Before the hurricane hit, the Haydels, now parishioners at the Church of the Nativity in Spring Hill, were living comfortably in Jefferson Parish, just outside New Orleans, and contemplating the next phase of their lives. Beth was working for Southwest Airlines and Gary had retired from his family’s business, the famed Haydel’s Bakery in New Orleans, a fixture in the city since Gary’s father started it more than six decades ago.
When the storm hit, the Haydels evacuated to Natchez, Mississippi, before returning home a few weeks later. Their home sustained minimal damage. “We had nothing to speak of compared to what other people had,” Beth said. But with the airport operating far below its pre-Katrina capacity, Haydel lost her job.
That winter, the Haydel’s daughter, whose boyfriend’s family lived in Franklin, Tenn., encouraged her parents to visit the area. Walking around the town square, watching the snowflakes fall, the Haydels were charmed by quaint downtown Franklin.
With Gary retired and Beth out of a job, “we really didn’t have any reason to be down in New Orleans,” she said.
Contemplating the coming spike in home insurance and a bad feeling about the overall economy, the Haydels started thinking seriously about moving. “It would cost more to live there if we ended up staying,” said Gary Haydel.
Even though he can trace his family’s roots in New Orleans back to the late 18th century, Gary was not compelled to stay in the city after Katrina. He loves to regale listeners with tales of the people and history of the city in his distinctive New Orleans accent, but he laments the “violent drug culture” there. Years ago, when he was still working at the bakery, two of his employees were murdered. “I don’t miss that aspect,” he said. “It was not hard for me to leave,” he added. “I like it very much here.”

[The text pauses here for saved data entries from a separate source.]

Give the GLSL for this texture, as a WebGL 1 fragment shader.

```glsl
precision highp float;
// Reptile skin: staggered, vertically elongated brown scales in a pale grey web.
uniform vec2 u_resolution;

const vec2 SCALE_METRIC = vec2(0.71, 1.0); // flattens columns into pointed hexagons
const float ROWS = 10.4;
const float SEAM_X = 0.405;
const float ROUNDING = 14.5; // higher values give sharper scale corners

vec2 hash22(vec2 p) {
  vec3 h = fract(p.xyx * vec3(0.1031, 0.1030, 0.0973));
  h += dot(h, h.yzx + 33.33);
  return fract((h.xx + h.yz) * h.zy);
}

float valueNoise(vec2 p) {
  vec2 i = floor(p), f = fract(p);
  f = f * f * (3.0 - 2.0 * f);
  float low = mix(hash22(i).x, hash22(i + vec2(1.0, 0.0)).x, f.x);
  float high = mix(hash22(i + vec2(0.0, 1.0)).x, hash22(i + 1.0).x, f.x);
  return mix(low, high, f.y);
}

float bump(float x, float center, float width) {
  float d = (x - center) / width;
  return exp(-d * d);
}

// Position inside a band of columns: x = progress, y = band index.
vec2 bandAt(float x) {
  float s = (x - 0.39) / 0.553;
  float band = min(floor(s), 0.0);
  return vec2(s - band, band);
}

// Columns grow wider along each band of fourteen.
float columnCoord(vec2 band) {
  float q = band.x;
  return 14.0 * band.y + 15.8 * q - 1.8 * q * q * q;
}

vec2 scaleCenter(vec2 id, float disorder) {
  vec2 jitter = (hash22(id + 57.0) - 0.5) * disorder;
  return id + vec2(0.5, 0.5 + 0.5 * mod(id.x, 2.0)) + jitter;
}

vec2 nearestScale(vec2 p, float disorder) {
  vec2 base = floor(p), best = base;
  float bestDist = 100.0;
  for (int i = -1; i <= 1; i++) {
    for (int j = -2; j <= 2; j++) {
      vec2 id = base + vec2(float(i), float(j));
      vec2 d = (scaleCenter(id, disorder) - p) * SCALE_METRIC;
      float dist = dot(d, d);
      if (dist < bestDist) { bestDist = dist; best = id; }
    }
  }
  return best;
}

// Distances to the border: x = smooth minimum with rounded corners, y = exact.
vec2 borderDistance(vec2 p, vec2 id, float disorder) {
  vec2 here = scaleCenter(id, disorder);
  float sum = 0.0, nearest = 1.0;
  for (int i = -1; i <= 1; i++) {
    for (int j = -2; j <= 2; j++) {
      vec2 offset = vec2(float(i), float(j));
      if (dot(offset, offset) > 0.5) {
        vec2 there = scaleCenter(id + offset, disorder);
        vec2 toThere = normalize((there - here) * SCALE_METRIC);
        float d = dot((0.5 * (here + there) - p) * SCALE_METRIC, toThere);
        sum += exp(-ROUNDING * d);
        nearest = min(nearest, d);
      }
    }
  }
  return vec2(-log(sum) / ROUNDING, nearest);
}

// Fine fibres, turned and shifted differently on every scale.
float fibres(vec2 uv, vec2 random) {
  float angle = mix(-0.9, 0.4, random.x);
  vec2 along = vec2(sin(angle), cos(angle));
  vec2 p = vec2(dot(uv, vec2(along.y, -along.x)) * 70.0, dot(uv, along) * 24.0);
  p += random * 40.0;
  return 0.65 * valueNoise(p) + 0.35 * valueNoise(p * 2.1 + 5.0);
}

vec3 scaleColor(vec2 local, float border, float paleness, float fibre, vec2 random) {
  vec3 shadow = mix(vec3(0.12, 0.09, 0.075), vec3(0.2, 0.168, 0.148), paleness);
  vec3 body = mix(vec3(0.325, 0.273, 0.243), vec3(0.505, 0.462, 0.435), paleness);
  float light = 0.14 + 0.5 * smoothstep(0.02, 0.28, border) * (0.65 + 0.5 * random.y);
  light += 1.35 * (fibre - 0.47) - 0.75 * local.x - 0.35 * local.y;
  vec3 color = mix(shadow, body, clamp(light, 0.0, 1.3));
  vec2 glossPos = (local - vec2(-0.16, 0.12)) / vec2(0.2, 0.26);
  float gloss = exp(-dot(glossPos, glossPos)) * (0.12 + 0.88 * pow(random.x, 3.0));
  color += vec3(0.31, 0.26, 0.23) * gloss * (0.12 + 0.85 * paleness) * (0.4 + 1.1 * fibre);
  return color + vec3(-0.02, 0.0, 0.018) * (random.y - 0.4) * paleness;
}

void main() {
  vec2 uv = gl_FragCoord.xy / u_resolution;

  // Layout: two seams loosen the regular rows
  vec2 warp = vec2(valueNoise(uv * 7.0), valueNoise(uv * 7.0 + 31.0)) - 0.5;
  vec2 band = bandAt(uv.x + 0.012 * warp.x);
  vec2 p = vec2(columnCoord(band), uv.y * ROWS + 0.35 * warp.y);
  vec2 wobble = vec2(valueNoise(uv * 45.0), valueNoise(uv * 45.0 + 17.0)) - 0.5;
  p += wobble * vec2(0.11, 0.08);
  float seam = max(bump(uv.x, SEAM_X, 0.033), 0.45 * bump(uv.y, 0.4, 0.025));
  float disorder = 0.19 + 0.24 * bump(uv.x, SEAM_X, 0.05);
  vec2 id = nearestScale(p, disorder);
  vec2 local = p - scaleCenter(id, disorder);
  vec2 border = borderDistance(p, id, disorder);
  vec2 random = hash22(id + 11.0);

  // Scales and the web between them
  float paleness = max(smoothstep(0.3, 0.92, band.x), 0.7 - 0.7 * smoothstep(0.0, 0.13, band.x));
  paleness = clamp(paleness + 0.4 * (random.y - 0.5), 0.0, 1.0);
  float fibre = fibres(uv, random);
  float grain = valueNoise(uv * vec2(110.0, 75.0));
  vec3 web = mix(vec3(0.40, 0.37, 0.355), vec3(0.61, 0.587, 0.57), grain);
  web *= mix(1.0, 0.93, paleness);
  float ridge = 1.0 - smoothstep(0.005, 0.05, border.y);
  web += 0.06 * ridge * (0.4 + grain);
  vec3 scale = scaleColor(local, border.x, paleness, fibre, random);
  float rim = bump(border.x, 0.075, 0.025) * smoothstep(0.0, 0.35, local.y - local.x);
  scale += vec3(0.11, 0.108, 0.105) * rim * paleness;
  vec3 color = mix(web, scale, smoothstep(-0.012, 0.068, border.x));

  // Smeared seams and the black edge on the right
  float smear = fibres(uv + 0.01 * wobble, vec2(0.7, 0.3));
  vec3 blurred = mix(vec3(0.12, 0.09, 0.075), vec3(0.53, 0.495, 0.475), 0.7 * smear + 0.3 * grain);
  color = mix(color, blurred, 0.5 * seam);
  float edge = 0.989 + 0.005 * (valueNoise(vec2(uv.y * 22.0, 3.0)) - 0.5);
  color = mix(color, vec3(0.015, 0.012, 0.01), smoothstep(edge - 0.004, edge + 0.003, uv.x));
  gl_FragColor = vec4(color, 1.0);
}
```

In February 2006, with Mardi Gras season in full swing, as Beth Haydel was headed out to a parade, she stuck a “For Sale by Owner” sign in the front yard. By the time she returned from the parade, Gary had shown the house and received an offer. “I was a little shocked,” she said with a laugh, remembering how they sold the house “in about 30 minutes.”
Within a few months, they found a house in Spring Hill, moved to Tennessee, and Beth found a position with Southwest Airlines here. As the Haydels settled into their new life in Tennessee, they joined St. Philip Parish in Franklin. When their pastor, Father John Kirk, announced plans for the new Church of the Nativity in Spring Hill, the Haydels became founding members of the parish.
Making the leap from New Orleans, with its deep and dominant Catholic history, to Spring Hill, a brand new parish in a new community that was largely Protestant, was an adjustment for the Haydels. “New Orleans is so Catholic,” she said. “I do miss that.”
Beth decided to initiate one of her favorite New Orleans traditions at the Church of the Nativity, the St. Joseph Altar. The tradition actually began in Sicily, where people prepared a feast to honor the saint, but it was also a common practice in New Orleans, Haydel said. The altar includes baked goods in the shapes of items related to St. Joseph, such as woodworking tools. “I really wanted to bring something up here,” she said. It has now become an annual March tradition at the Church of the Nativity that benefits an area crisis pregnancy center.
“I miss the food and culture of New Orleans,” said Beth. “You can’t really get that anywhere else.” But, she adds, “I love the four seasons here and I don’t have to worry about hurricane season.”